How are human rights norms made, who makes them, and why? In Human Rights Standards, Makau Mutua traces the history of the human rights project and critically explores how the norms of the human rights movement have been created. Examining key texts and documents published since the inception of the human rights movement at the end of World War II, he crafts a bracing critique of these works from the hitherto underutilized perspective of the Global South. Attention is focused on the deficits of the international order and how that order, which is defined by multiple asymmetries, defines human rights in a manner that exhibits normative gaps and cultural biases. Mutua identifies areas of further norm development and concludes that norm-creating processes must be inclusive and participatory to garner legitimacy across various cleavages and divides. The result is the first truly comprehensive critical look at the making of human rights norms and standards and, as such, will be an invaluable resource for students, scholars, activists, and policymakers interested in this important topic.

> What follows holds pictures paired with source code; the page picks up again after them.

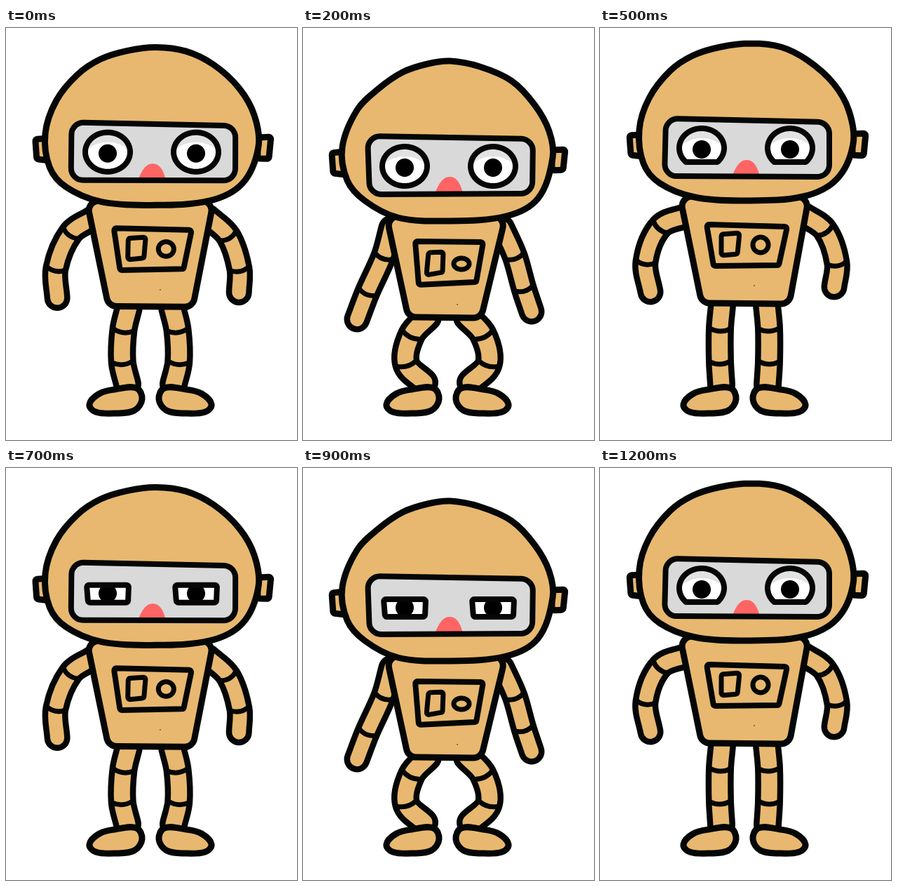
Write an HTML page with a canvas that moves like this. It is 415 px wide and 587 px high and loops after 1.4 s.

```html
<!DOCTYPE html>
<html lang="en">
<head>
<meta charset="utf-8">
<title>Bouncing robot</title>
<style>
  html, body { margin: 0; width: 100%; height: 100%; overflow: hidden; background: #fff; }
  canvas { display: block; width: 415px; height: 587px; }
</style>
</head>
<body>
<canvas id="stage"></canvas>
<script>
const TAN = '#e8b870', VISOR = '#d9d9d9', LID = '#e2e2e2', NOSE = '#ff6464', INK = '#050706';
const AXIS = 206;

// Each part: key points standing tall, then in a full squat.
const HEAD = [
  '215,22 172,27 133,39 100,61 70,100 56,145 62,193 85,221 135,241 205,246 290,240 338,215 361,165 355,118 333,79 296,46 258,27',
  '210,47 178,51 142,63 107,87 77,117 56,170 63,217 88,246 135,270 205,275 290,268 335,243 356,185 351,147 330,109 297,75 252,55'
];
const EARS = [
  ['60,152 42,153 44,181 60,183', '58,176 41,178 43,207 60,209'],
  ['360,151 379,150 376,182 360,181', '355,174 374,173 371,202 355,203']
];
const FACE = ['94,129 327,134 327,212 92,211', '92,154 328,158 327,236 95,237'];
const BODY = ['114,240 145,392 270,393 298,240', '119,268 150,412 254,413 289,268'];
const PANEL = ['152,280 267,283 255,338 162,339', '160,304 257,305 247,362 165,366'];
const SQUARE = ['173,294 199,292 196,322 173,324', '179,320 200,319 199,348 176,352'];
const ARMS = [
  ['122,268 86,283 65,333 72,376', '126,285 115,325 92,376 77,415'],
  ['290,266 321,288 338,335 334,369', '284,285 302,325 315,371 326,404']
];
const LEG = ['174,395 171,428 171,475 173,508', '178,412 155,437 147,478 173,505'];
const FOOT = '186,513 155,515 133,521 119,536 128,547 157,549 183,545 194,529';

// start time, squat from 0 to 1, eye style
const STEPS = [
  [0, 0.22, 'round'], [100, 0.6, 'round'], [200, 1, 'round'], [300, 0.6, 'round'], [400, 0.22, 'round'],
  [500, 0, 'smile'],
  [700, 0.22, 'slit'], [800, 0.6, 'slit'], [900, 1, 'slit'], [1000, 0.6, 'slit'], [1100, 0.22, 'slit'],
  [1200, 0, 'smile']
];
const LOOP = 1400;

const canvas = document.getElementById('stage');
const ctx = canvas.getContext('2d');
const ratio = window.devicePixelRatio || 1;
canvas.width = Math.round(415 * ratio);
canvas.height = Math.round(587 * ratio);
ctx.scale(ratio, ratio);
ctx.lineJoin = ctx.lineCap = 'round';

const parse = text => text.split(' ').map(pair => pair.split(',').map(Number));
const mix = (a, b, k) => a + (b - a) * k;
const mirror = pts => pts.map(([x, y]) => [2 * AXIS - x, y]);

function between([tall, low], k) {
  const end = parse(low);
  return parse(tall).map(([x, y], i) => [mix(x, end[i][0], k), mix(y, end[i][1], k)]);
}

// Unit direction from a to b.
function heading(a, b) {
  const len = Math.hypot(b[0] - a[0], b[1] - a[1]) || 1;
  return [(b[0] - a[0]) / len, (b[1] - a[1]) / len];
}

// Smooth curve through all points.
function curve(pts, closed) {
  const n = pts.length, path = new Path2D();
  const at = i => closed ? pts[(i + n) % n] : pts[Math.max(0, Math.min(n - 1, i))];
  path.moveTo(...pts[0]);
  for (let i = 0; i < (closed ? n : n - 1); i++) {
    const a = at(i), b = at(i + 1);
    const u = heading(at(i - 1), b), v = heading(a, at(i + 2));
    const k = Math.hypot(b[0] - a[0], b[1] - a[1]) / 3;
    path.bezierCurveTo(a[0] + u[0] * k, a[1] + u[1] * k, b[0] - v[0] * k, b[1] - v[1] * k, ...b);
  }
  if (closed) path.closePath();
  return path;
}

// Polygon with rounded corners.
function poly(pts, radius = 3) {
  const n = pts.length, path = new Path2D();
  const mid = (a, b) => [(a[0] + b[0]) / 2, (a[1] + b[1]) / 2];
  path.moveTo(...mid(pts[n - 1], pts[0]));
  pts.forEach((p, i) => path.arcTo(...p, ...mid(p, pts[(i + 1) % n]), radius));
  path.closePath();
  return path;
}

// Ellipse, cut flat below `floor`.
function oval(cx, cy, rx, ry, floor = Infinity) {
  const path = new Path2D();
  for (let a = 0; a < Math.PI * 2; a += 0.05) {
    path.lineTo(cx + rx * Math.cos(a), Math.min(floor, cy + ry * Math.sin(a)));
  }
  path.closePath();
  return path;
}

function fill(path, color) {
  ctx.fillStyle = color;
  ctx.fill(path);
}

function ink(path, width = 8, color = INK) {
  ctx.strokeStyle = color;
  ctx.lineWidth = width;
  ctx.stroke(path);
}

function shape(path, width = 9) {
  fill(path, TAN);
  ink(path, width);
}

// A tube along the points, with a curved band at each inner joint.
function limb(pts, width) {
  const path = curve(pts);
  ink(path, width);
  ink(path, width - 17, TAN);
  const half = width / 2 - 5;
  for (let i = 1; i < pts.length - 1; i++) {
    const [x, y] = pts[i], [dx, dy] = heading(pts[i - 1], pts[i + 1]);
    const band = new Path2D();
    band.moveTo(x - dy * half, y + dx * half);
    band.quadraticCurveTo(x + dx * 8, y + dy * 8, x + dy * half, y - dx * half);
    ink(band, 7);
  }
}

function drawNose(y) {
  const path = new Path2D();
  path.moveTo(188, y);
  path.bezierCurveTo(193, y - 13, 199, y - 24, 209, y - 24);
  path.bezierCurveTo(220, y - 24, 225, y - 13, 228, y);
  fill(path, NOSE);
}

function drawEye(x, y, style) {
  const slit = style === 'slit';
  const outline = slit
    ? poly([[x - 30, y - 12], [x + 30, y - 12], [x + 29, y + 13], [x - 28, y + 13]])
    : oval(x, y - 2, 32, 28, style === 'smile' ? y + 18 : Infinity);
  ctx.save();
  ctx.clip(outline);
  fill(outline, slit ? '#fff' : LID);
  fill(oval(x, y + 14, 38, 30), '#fff');
  fill(oval(x, y, 13, 13), '#000');
  ctx.restore();
  ink(outline);
}

function draw(squat, style) {
  ctx.fillStyle = '#fff';
  ctx.fillRect(0, 0, 415, 587);
  const pose = keys => between(keys, squat);

  for (const arm of ARMS) limb(pose(arm), 37);
  for (const side of [pts => pts, mirror]) {
    limb(side(pose(LEG)), 40);
    shape(curve(side(parse(FOOT)), true));
  }

  shape(poly(pose(BODY), 14));
  ink(poly(pose(PANEL)));
  ink(poly(pose(SQUARE)), 7);
  ink(oval(mix(229, 226, squat), mix(309, 336, squat), 11, mix(11, 8, squat)), 7);
  fill(oval(220, mix(367, 394, squat), 0.7, 0.7), INK);

  for (const ear of EARS) shape(poly(pose(ear)));
  shape(curve(pose(HEAD), true));

  const visor = poly(pose(FACE), 17);
  fill(visor, VISOR);
  drawNose(mix(212, 236, squat));
  ink(visor);
  const eyeY = mix(173, 199, squat);
  drawEye(145, eyeY, style);
  drawEye(271, eyeY, style);
}

const start = performance.now();
let shown = null;

function tick() {
  const time = (performance.now() - start) % LOOP;
  const step = STEPS.findLast(([from]) => from <= time);
  if (step !== shown) {
    draw(step[1], step[2]);
    shown = step;
  }
  requestAnimationFrame(tick);
}
tick();
</script>
</body>
</html>
```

This book is freely available in an open access edition thanks to Knowledge Unlatched—an initiative that provides libraries and institutions with a centralized platform to support OA collections and from leading publishing houses and OA initiatives. Learn more at the Knowledge Unlatched website at: https://www.knowledgeunlatched.org/, and access the book online at the SUNY Open Access Repository at http://hdl.handle.net/20.500.12648/7133

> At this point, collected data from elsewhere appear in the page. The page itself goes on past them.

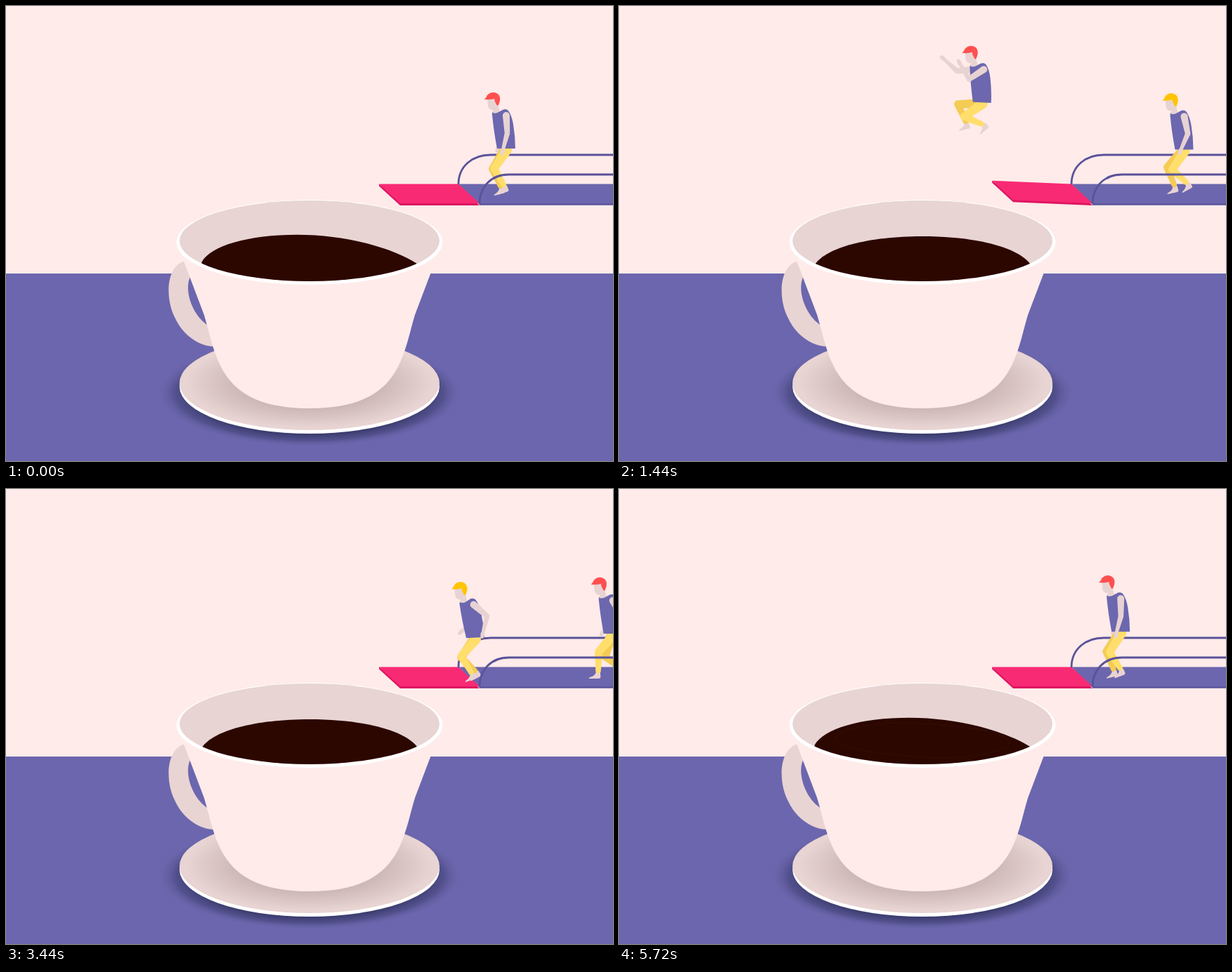
Recreate the animation shown at these times as an HTML page. Size 864 px wide and 648 px high, loop 5.76 s.

```html
<!DOCTYPE html>
<html lang="en">
<head>
<meta charset="utf-8">
<title>Coffee dive</title>
<style>
html, body { margin: 0; width: 100%; height: 100%; overflow: hidden; background: #feebea; }
svg { display: block; width: 100%; height: 100%; }
</style>
</head>
<body>
<svg viewBox="0 0 864 648" xmlns="http://www.w3.org/2000/svg">
  <defs>
    <radialGradient id="shade">
      <stop offset="0.78" stop-color="#3d3e70"/>
      <stop offset="0.88" stop-color="#4b4a83" stop-opacity="0.75"/>
      <stop offset="1" stop-color="#6c66ae" stop-opacity="0"/>
    </radialGradient>
    <radialGradient id="plate">
      <stop offset="0.55" stop-color="#cdb7b7"/>
      <stop offset="0.95" stop-color="#e8d4d3"/>
    </radialGradient>
    <clipPath id="inside"><ellipse cx="432" cy="334.5" rx="185" ry="57.5"/></clipPath>
    <clipPath id="dry"><rect width="864" height="379"/></clipPath>
  </defs>
  <rect width="864" height="648" fill="#feebea"/>
  <rect y="381" width="864" height="267" fill="#6c66ae"/>
  <ellipse cx="432" cy="551" rx="217" ry="77" fill="url(#shade)"/>
  <ellipse cx="432" cy="542" rx="185" ry="67" fill="#fff"/>
  <ellipse cx="432" cy="537" rx="185" ry="67" fill="url(#plate)"/>
  <g id="cup">
    <path fill="#e8d4d3" d="M256 363C228 368 226 415 240 443C252 470 275 484 296 485L288 455C266 442 253 406 262 386Z"/>
    <path fill="#feebea" d="M246 345L282 440C300 500 303 573 432 573C561 573 564 500 582 440L618 345Z"/>
    <ellipse cx="432" cy="336.5" rx="189.5" ry="60.5" fill="#fff"/>
    <ellipse cx="432" cy="334.5" rx="185" ry="57.5" fill="#e8d4d3"/>
    <g clip-path="url(#inside)">
      <path id="coffee" fill="#2c0700"/>
      <g id="rings" fill="none" stroke="#e8c4bc"></g>
    </g>
  </g>
  <path fill="#6c66ae" d="M644 253.5H864V283H674Z"/>
  <path fill="none" stroke="#5a5399" stroke-width="2.5" d="M674 282.5H864"/>
  <path id="boardEdge" fill="#df1562"/>
  <path id="board" fill="#f92a74"/>
  <path fill="none" stroke="#5a5399" stroke-width="2.8" d="M644 254C644 228 664 212 690 212H870"/>
  <g id="people" clip-path="url(#dry)"></g>
  <path fill="none" stroke="#5a5399" stroke-width="2.8" d="M674 282C674 258 690 240 716 240H870"/>
</svg>
<script>
const LOOP = 5760, HALF = LOOP / 2, SPLASH = 1840;
const SKIN = '#e8d3d3', SHIRT = '#6c67ae', NEAR = '#ffde6c', FAR = '#f4cc55';
const byId = id => document.getElementById(id);
const clamp = v => Math.max(0, Math.min(1, v));

function add(parent, tag, attrs) {
  const el = document.createElementNS('http://www.w3.org/2000/svg', tag);
  for (const k in attrs) el.setAttribute(k, attrs[k]);
  return parent.appendChild(el);
}

// Pose: hip x, y, lean, then x, y of near ankle, far ankle (from the hip),
// near hand, far hand (from the shoulder).
function walk(T) {
  const a = (T + 1680) / 1440 * 2 * Math.PI, c = Math.cos(a), s = Math.sin(a);
  return [815 - 0.0673 * (T + 1640), 206 + 1.2 * Math.cos(2 * a), 0,
    19 * c, 57 - 9 * Math.max(0, s), -19 * c, 54 - 9 * Math.max(0, -s),
    -13.5 * c, 52, 8 * c + 4, 49];
}

// Each row starts with its time.
const hop = [
  [-240, ...walk(-240)],
  [0, 709, 204, 0, 2, 55, -3, 57, -6, 54, 0, 50],
  [280, 690, 208, 1, -16, 55, 14, 53, 12, 50, -2, 48],
  [520, 669, 215, 2, -4, 51, 6, 47, 19, 46, -2, 42],
  [690, 651, 200, 6, 10, 58, 5, 59, -18, 42, -28, 32],
  [890, 613, 164, 0, 8, 48, -5, 46, -34, 18, -38, 12],
  [1100, 573, 208, 6, 4, 58, -8, 55, -12, 46, -34, 20]
];
const dive = [
  [1240, 564, 238, 15, 13, 53, -2, 46, -8, 51, -30, 20],
  [1300, 563, 245, 19, 13, 47, -2, 41, 16, 44, -4, 44],
  [1364, 550, 212, 6, 14, 60, 4, 58, -30, 5, -40, -5],
  [1440, 514, 139, -3, 7, 32, -18, 31, -36, -12, -47, -17],
  [1576, 479, 73, -2, 3, 36, -13, 35, -34, -10, -42, -14],
  [1800, 436, 253, -2, 4, 59, -4, 57, -14, 22, -16, 14],
  [1920, 432, 449, 0, 3, 59, -3, 58, -6, 44, -4, 44]
];
const moves = [...hop, ...dive];

const bendKeys = [[1090, 0], [1170, 27], [1240, 25], [1300, 31], [1345, 10], [1385, -12],
  [1440, -5], [1490, 5], [1545, -2], [1600, 0]];

function slope(keys, i, c) {
  const d = j => (keys[j + 1][c] - keys[j][c]) / (keys[j + 1][0] - keys[j][0]);
  if (i === 0) return d(0);
  if (i === keys.length - 1) return d(i - 1);
  const h0 = keys[i][0] - keys[i - 1][0], h1 = keys[i + 1][0] - keys[i][0];
  return (d(i - 1) * h1 + d(i) * h0) / (h0 + h1);
}

function sample(keys, t) {
  const last = keys.length - 1;
  if (t <= keys[0][0]) return keys[0].slice(1);
  if (t >= keys[last][0]) return keys[last].slice(1);
  let i = 0;
  while (keys[i + 1][0] <= t) i++;
  const a = keys[i], b = keys[i + 1], h = b[0] - a[0], u = (t - a[0]) / h, v = 1 - u;
  return a.slice(1).map((_, n) => {
    const c = n + 1;
    return v * v * (1 + 2 * u) * a[c] + u * u * (3 - 2 * u) * b[c]
      + h * u * v * (v * slope(keys, i, c) - u * slope(keys, i + 1, c));
  });
}

const plus = (p, x, y) => [p[0] + x, p[1] + y];
const mix = (p, q, k) => [p[0] + (q[0] - p[0]) * k, p[1] + (q[1] - p[1]) * k];

function turn([x, y], deg) {
  const r = deg * Math.PI / 180, c = Math.cos(r), s = Math.sin(r);
  return [x * c - y * s, x * s + y * c];
}

// Middle joint of a two-bone limb; side picks the way it bends.
function joint(a, b, l1, l2, side) {
  const dx = b[0] - a[0], dy = b[1] - a[1], len = Math.hypot(dx, dy) || 1;
  const d = Math.min(len, l1 + l2 - 0.1);
  const along = (d * d + l1 * l1 - l2 * l2) / (2 * d);
  const off = side * Math.sqrt(Math.max(0, l1 * l1 - along * along));
  return [a[0] + (dx * along - dy * off) / len, a[1] + (dy * along + dx * off) / len];
}

const dot = ([x, y], r) => `M${x - r} ${y}a${r} ${r} 0 1 0 ${2 * r} 0a${r} ${r} 0 1 0 ${-2 * r} 0Z`;

// Tapered bone with round ends.
function bone(a, b, wa, wb) {
  const dx = b[0] - a[0], dy = b[1] - a[1], len = Math.hypot(dx, dy) || 1;
  const nx = -dy / len / 2, ny = dx / len / 2;
  const q = [plus(a, nx * wa, ny * wa), plus(b, nx * wb, ny * wb),
    plus(b, -nx * wb, -ny * wb), plus(a, -nx * wa, -ny * wa)];
  return 'M' + q.map(p => p.join(' ')).join('L') + 'Z' + dot(a, wa / 2) + dot(b, wb / 2);
}

function makePerson(capColor, offset) {
  const g = add(byId('people'), 'g', {});
  const path = (fill, d = '') => add(g, 'path', { fill, d });
  const leg = color => ({
    shin: path(SKIN),
    foot: path(SKIN, 'M-3 -3L3 -3L3.5 4Q3 6.5 -1 6L-13 6Q-14 4.5 -10 3.5Q-5 2 -3 -3Z'),
    cloth: path(color)
  });
  const farArm = path(SKIN), farLeg = leg(FAR), nearLeg = leg(NEAR);
  const torso = path(SHIRT, 'M16 -1L-10 -1Q-15 -28 -17 -50Q-17 -55 -12 -54Q-8 -52 -4 -55Q2 -59 6 -55Q11 -48 13 -36Q16 -18 16 -1Z');
  const head = add(g, 'g', {});
  add(head, 'path', { fill: SKIN, d: 'M-15 -19L-14 -8Q-13 -3 -8 -2L-6 -2L-7 2Q-2 4 3 0L1 -7L2 -18Z' });
  add(head, 'path', { fill: capColor, d: 'M-19 -17Q-16 -20 -15 -23Q-8 -30 0 -25Q6 -20 1 -9Q-1 -7 -2 -10L-4 -14L-5 -18Q-11 -16 -19 -17Z' });
  return { g, farArm, farLeg, nearLeg, torso, head, nearArm: path(SKIN), offset };
}

function drawLeg(leg, hip, ankle) {
  const knee = joint(hip, ankle, 32, 32, 1);
  const tilt = Math.atan2(ankle[0] - knee[0], ankle[1] - knee[1]) * 180 / Math.PI;
  leg.shin.setAttribute('d', bone(knee, ankle, 7, 5));
  leg.cloth.setAttribute('d', bone(hip, knee, 14, 11) + bone(knee, mix(knee, ankle, 0.84), 11, 7.5));
  leg.foot.setAttribute('transform', `translate(${ankle}) rotate(${-0.6 * Math.max(0, tilt)})`);
}

function drawArm(arm, shoulder, hand) {
  const elbow = joint(shoulder, hand, 25, 30, -1);
  arm.setAttribute('d', bone(shoulder, elbow, 10, 7.5) + bone(elbow, mix(elbow, hand, 0.85), 7.5, 4.5)
    + bone(mix(elbow, hand, 0.87), hand, 6, 5));
}

function drawPerson(p, t) {
  const tau = (t + p.offset) % LOOP, T = tau > 2400 ? tau - LOOP : tau;
  const shown = T < 2060;
  p.g.setAttribute('display', shown ? 'inline' : 'none');
  if (!shown) return;
  const [x, y0, lean, nx, ny, fx, fy, hx, hy, gx, gy] = T < -240 ? walk(T) : sample(moves, T);
  const hip = [x, y0 + Math.max(0, T - 1920) * 0.3];
  const at = (px, py) => plus(hip, ...turn([px, py], -lean));
  const near = at(3, -48), far = at(-10, -48);
  drawArm(p.farArm, far, plus(far, gx, gy));
  drawLeg(p.farLeg, at(1, 1), plus(hip, fx, fy));
  drawLeg(p.nearLeg, at(4, 1), plus(hip, nx, ny));
  p.torso.setAttribute('transform', `translate(${hip}) rotate(${-lean})`);
  p.head.setAttribute('transform', `translate(${at(-9, -54)})`);
  drawArm(p.nearArm, near, plus(near, hx, hy));
  p.g.setAttribute('opacity', T < SPLASH ? 1 : T < 1920 ? 1 - (T - SPLASH) / 320 : 0.75 * (2060 - T) / 140);
}

function drawBoard(w) {
  const angle = Math.asin(sample(bendKeys, w)[0] / 113);
  const dx = -113 * Math.cos(angle), dy = 113 * Math.sin(angle);
  const shape = drop => `M644 ${253.5 + drop}L${644 + dx} ${253.5 + drop + dy}L${674 + dx} ${281 + drop + dy}L674 ${281 + drop}Z`;
  byId('board').setAttribute('d', shape(0));
  byId('boardEdge').setAttribute('d', shape(3)
    + `M${644 + dx} ${253.5 + dy}v3L${674 + dx} ${284 + dy}v-3Z`);
}

function drawCoffee(slosh) {
  const s = Math.abs(slosh), flip = v => slosh < 0 ? 864 - v : v;
  const pt = (x, y) => flip(x) + ' ' + y;
  byId('coffee').setAttribute('d', `M${pt(279 - 3 * s, 368 - 15 * s)}`
    + `C${pt(295 - 19 * s, 344 - 14 * s)} ${pt(355 - 45 * s, 328 - 11 * s)} ${pt(432 - 90 * s, 328 - 11 * s)}`
    + `C${pt(509 - 90 * s, 328 - 11 * s)} ${pt(568 - 58 * s, 344 + 20 * s)} ${pt(585, 367)}`
    + `L${pt(585, 400)}L${pt(279, 400)}L${pt(279, 370)}Z`);
}

const rings = [0, 1, 2].map(() => add(byId('rings'), 'path', {}));

function drawRing(el, r, opacity, slosh, settle) {
  const visible = opacity > 0.005 && r > 1;
  el.setAttribute('opacity', visible ? opacity : 0);
  if (!visible) return;
  const pull = settle * clamp(1.2 - r / 110);
  const cx = 432 - 18 * pull, cy = 358 + 18 * pull, ry = r < 21 ? r * 0.36 : 7.5 + (r - 21) * 0.16;
  const pts = [];
  for (let i = 0; i < 48; i++) {
    const a = i / 24 * Math.PI, x = cx + r * Math.cos(a), d = x - 432;
    const y = cy + ry * Math.sin(a) + slosh * (0.14 * d + 4 * Math.sin(d / 30));
    pts.push(x.toFixed(1) + ' ' + y.toFixed(1));
  }
  el.setAttribute('d', 'M' + pts.join('L') + 'Z');
}

function drawCup(w) {
  const u = (w - SPLASH + HALF) % HALF, v = u - 80;
  const rise = u < 80 ? Math.sin(u / 80 * Math.PI / 2) : 1;
  const swing = (period, decay) => v < 0 ? rise : Math.cos(2 * Math.PI * v / period) * Math.exp(-v / decay);
  const slosh = swing(940, 600) * clamp((1500 - u) / 400);
  const tilt = -1.58 * swing(420, 150) * clamp((580 - u) / 150);
  byId('cup').setAttribute('transform', `rotate(${tilt} 432 572)`);
  drawCoffee(slosh);
  const fade = 0.27 * clamp((1030 - u) / 260), settle = Math.exp(-Math.max(0, v) / 200);
  drawRing(rings[0], 110 * rise + 0.11 * Math.max(0, v), fade * clamp((500 - u) / 250), slosh, settle);
  drawRing(rings[1], 11 + 0.1125 * u, fade, slosh, settle);
  drawRing(rings[2], 21 + 0.11 * (u - 800), u > 620 ? fade * clamp((960 - u) / 120) : 0, slosh, settle);
}

const people = [makePerson('#ff4f4f', 0), makePerson('#ffc400', HALF)];

function render(t) {
  drawCup(t % HALF);
  drawBoard(t % HALF);
  people.forEach(p => drawPerson(p, t));
}

const start = performance.now();
function tick(now) {
  render(Math.max(0, now - start) % LOOP);
  requestAnimationFrame(tick);
}
render(0);
requestAnimationFrame(tick);
</script>
</body>
</html>
```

Makau Mutua is SUNY Distinguished Professor and Floyd H. and Hilda L. Hurst Faculty Scholar at SUNY Buffalo Law School. He is the author of Kenya's Quest for Democracy: Taming Leviathan and Human Rights: A Political and Cultural Critique .
"…Mutua has delivered a critical analysis of the current state of human rights and the institutions that purport to advance and champion them. The guiding principle of this book is that the importance of history cannot and should not be underestimated … It is highly recommended for human rights campaigners, graduate students and university libraries. " — African and Asian Studies